§ Requirement
Repeat the data in full. Every line must match.

BEGIN Data for this exercise

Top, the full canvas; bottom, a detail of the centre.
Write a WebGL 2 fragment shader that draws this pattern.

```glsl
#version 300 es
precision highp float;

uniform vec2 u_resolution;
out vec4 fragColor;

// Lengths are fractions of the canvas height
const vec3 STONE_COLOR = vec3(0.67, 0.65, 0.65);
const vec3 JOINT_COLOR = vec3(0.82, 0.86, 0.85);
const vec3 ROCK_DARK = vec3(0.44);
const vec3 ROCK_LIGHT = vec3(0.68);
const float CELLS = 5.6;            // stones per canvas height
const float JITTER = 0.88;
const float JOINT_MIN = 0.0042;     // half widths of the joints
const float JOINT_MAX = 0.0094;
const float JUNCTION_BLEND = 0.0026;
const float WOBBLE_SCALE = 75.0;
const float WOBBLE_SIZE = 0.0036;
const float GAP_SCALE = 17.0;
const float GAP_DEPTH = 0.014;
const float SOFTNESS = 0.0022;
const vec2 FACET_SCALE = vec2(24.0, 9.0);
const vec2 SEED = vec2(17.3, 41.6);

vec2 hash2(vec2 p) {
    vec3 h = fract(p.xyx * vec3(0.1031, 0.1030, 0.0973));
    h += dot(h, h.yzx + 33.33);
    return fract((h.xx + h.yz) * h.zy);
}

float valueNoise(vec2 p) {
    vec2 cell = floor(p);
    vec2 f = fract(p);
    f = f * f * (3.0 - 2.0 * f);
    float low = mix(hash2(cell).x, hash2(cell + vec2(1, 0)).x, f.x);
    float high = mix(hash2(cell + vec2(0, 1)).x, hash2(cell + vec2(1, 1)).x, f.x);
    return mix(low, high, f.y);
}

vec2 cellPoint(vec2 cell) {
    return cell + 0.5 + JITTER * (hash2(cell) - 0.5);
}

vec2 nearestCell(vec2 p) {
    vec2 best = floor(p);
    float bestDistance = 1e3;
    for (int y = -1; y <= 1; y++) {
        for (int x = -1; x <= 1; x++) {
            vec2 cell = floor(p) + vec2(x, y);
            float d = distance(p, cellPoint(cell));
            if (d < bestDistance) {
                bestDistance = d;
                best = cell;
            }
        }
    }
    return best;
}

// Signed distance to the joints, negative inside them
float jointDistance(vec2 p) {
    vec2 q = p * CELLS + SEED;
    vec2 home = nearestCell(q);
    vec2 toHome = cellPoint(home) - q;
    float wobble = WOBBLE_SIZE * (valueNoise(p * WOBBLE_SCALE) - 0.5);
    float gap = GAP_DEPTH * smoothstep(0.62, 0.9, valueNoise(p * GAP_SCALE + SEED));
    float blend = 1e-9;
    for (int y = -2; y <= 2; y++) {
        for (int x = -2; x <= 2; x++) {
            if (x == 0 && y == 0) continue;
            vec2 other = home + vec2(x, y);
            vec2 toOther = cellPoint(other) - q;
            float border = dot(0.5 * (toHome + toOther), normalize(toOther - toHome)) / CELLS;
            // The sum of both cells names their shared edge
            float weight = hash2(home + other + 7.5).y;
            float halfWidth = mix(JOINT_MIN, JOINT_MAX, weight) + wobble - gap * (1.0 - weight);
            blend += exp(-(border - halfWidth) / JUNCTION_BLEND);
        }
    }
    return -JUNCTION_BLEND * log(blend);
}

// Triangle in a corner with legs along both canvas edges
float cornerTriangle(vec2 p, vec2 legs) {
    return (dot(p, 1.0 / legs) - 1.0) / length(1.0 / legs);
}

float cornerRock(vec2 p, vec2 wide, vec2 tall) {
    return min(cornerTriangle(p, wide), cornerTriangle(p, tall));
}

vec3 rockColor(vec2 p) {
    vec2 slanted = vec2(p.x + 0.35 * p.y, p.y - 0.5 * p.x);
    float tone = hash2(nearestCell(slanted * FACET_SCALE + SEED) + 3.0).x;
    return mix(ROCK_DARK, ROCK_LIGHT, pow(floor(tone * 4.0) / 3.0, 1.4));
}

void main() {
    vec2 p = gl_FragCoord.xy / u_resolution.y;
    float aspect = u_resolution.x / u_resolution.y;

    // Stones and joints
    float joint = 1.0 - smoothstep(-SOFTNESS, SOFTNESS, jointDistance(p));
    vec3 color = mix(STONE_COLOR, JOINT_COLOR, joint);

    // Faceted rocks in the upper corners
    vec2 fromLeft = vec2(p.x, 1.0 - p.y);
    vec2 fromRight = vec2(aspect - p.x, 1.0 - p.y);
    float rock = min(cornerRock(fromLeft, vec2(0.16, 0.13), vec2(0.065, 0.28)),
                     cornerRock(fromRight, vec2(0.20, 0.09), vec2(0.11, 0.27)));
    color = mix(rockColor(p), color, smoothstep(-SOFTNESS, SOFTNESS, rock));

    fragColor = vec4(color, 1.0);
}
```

END Data for this exercise

§ Answer space
Top, the full canvas; bottom, a detail of the centre.
Write a WebGL 2 fragment shader that draws this pattern.

```glsl
#version 300 es
precision highp float;

uniform vec2 u_resolution;
out vec4 fragColor;

// Lengths are fractions of the canvas height
const vec3 STONE_COLOR = vec3(0.67, 0.65, 0.65);
const vec3 JOINT_COLOR = vec3(0.82, 0.86, 0.85);
const vec3 ROCK_DARK = vec3(0.44);
const vec3 ROCK_LIGHT = vec3(0.68);
const float CELLS = 5.6;            // stones per canvas height
const float JITTER = 0.88;
const float JOINT_MIN = 0.0042;     // half widths of the joints
const float JOINT_MAX = 0.0094;
const float JUNCTION_BLEND = 0.0026;
const float WOBBLE_SCALE = 75.0;
const float WOBBLE_SIZE = 0.0036;
const float GAP_SCALE = 17.0;
const float GAP_DEPTH = 0.014;
const float SOFTNESS = 0.0022;
const vec2 FACET_SCALE = vec2(24.0, 9.0);
const vec2 SEED = vec2(17.3, 41.6);

vec2 hash2(vec2 p) {
    vec3 h = fract(p.xyx * vec3(0.1031, 0.1030, 0.0973));
    h += dot(h, h.yzx + 33.33);
    return fract((h.xx + h.yz) * h.zy);
}

float valueNoise(vec2 p) {
    vec2 cell = floor(p);
    vec2 f = fract(p);
    f = f * f * (3.0 - 2.0 * f);
    float low = mix(hash2(cell).x, hash2(cell + vec2(1, 0)).x, f.x);
    float high = mix(hash2(cell + vec2(0, 1)).x, hash2(cell + vec2(1, 1)).x, f.x);
    return mix(low, high, f.y);
}

vec2 cellPoint(vec2 cell) {
    return cell + 0.5 + JITTER * (hash2(cell) - 0.5);
}

vec2 nearestCell(vec2 p) {
    vec2 best = floor(p);
    float bestDistance = 1e3;
    for (int y = -1; y <= 1; y++) {
        for (int x = -1; x <= 1; x++) {
            vec2 cell = floor(p) + vec2(x, y);
            float d = distance(p, cellPoint(cell));
            if (d < bestDistance) {
                bestDistance = d;
                best = cell;
            }
        }
    }
    return best;
}

// Signed distance to the joints, negative inside them
float jointDistance(vec2 p) {
    vec2 q = p * CELLS + SEED;
    vec2 home = nearestCell(q);
    vec2 toHome = cellPoint(home) - q;
    float wobble = WOBBLE_SIZE * (valueNoise(p * WOBBLE_SCALE) - 0.5);
    float gap = GAP_DEPTH * smoothstep(0.62, 0.9, valueNoise(p * GAP_SCALE + SEED));
    float blend = 1e-9;
    for (int y = -2; y <= 2; y++) {
        for (int x = -2; x <= 2; x++) {
            if (x == 0 && y == 0) continue;
            vec2 other = home + vec2(x, y);
            vec2 toOther = cellPoint(other) - q;
            float border = dot(0.5 * (toHome + toOther), normalize(toOther - toHome)) / CELLS;
            // The sum of both cells names their shared edge
            float weight = hash2(home + other + 7.5).y;
            float halfWidth = mix(JOINT_MIN, JOINT_MAX, weight) + wobble - gap * (1.0 - weight);
            blend += exp(-(border - halfWidth) / JUNCTION_BLEND);
        }
    }
    return -JUNCTION_BLEND * log(blend);
}

// Triangle in a corner with legs along both canvas edges
float cornerTriangle(vec2 p, vec2 legs) {
    return (dot(p, 1.0 / legs) - 1.0) / length(1.0 / legs);
}

float cornerRock(vec2 p, vec2 wide, vec2 tall) {
    return min(cornerTriangle(p, wide), cornerTriangle(p, tall));
}

vec3 rockColor(vec2 p) {
    vec2 slanted = vec2(p.x + 0.35 * p.y, p.y - 0.5 * p.x);
    float tone = hash2(nearestCell(slanted * FACET_SCALE + SEED) + 3.0).x;
    return mix(ROCK_DARK, ROCK_LIGHT, pow(floor(tone * 4.0) / 3.0, 1.4));
}

void main() {
    vec2 p = gl_FragCoord.xy / u_resolution.y;
    float aspect = u_resolution.x / u_resolution.y;

    // Stones and joints
    float joint = 1.0 - smoothstep(-SOFTNESS, SOFTNESS, jointDistance(p));
    vec3 color = mix(STONE_COLOR, JOINT_COLOR, joint);

    // Faceted rocks in the upper corners
    vec2 fromLeft = vec2(p.x, 1.0 - p.y);
    vec2 fromRight = vec2(aspect - p.x, 1.0 - p.y);
    float rock = min(cornerRock(fromLeft, vec2(0.16, 0.13), vec2(0.065, 0.28)),
                     cornerRock(fromRight, vec2(0.20, 0.09), vec2(0.11, 0.27)));
    color = mix(rockColor(p), color, smoothstep(-SOFTNESS, SOFTNESS, rock));

    fragColor = vec4(color, 1.0);
}
```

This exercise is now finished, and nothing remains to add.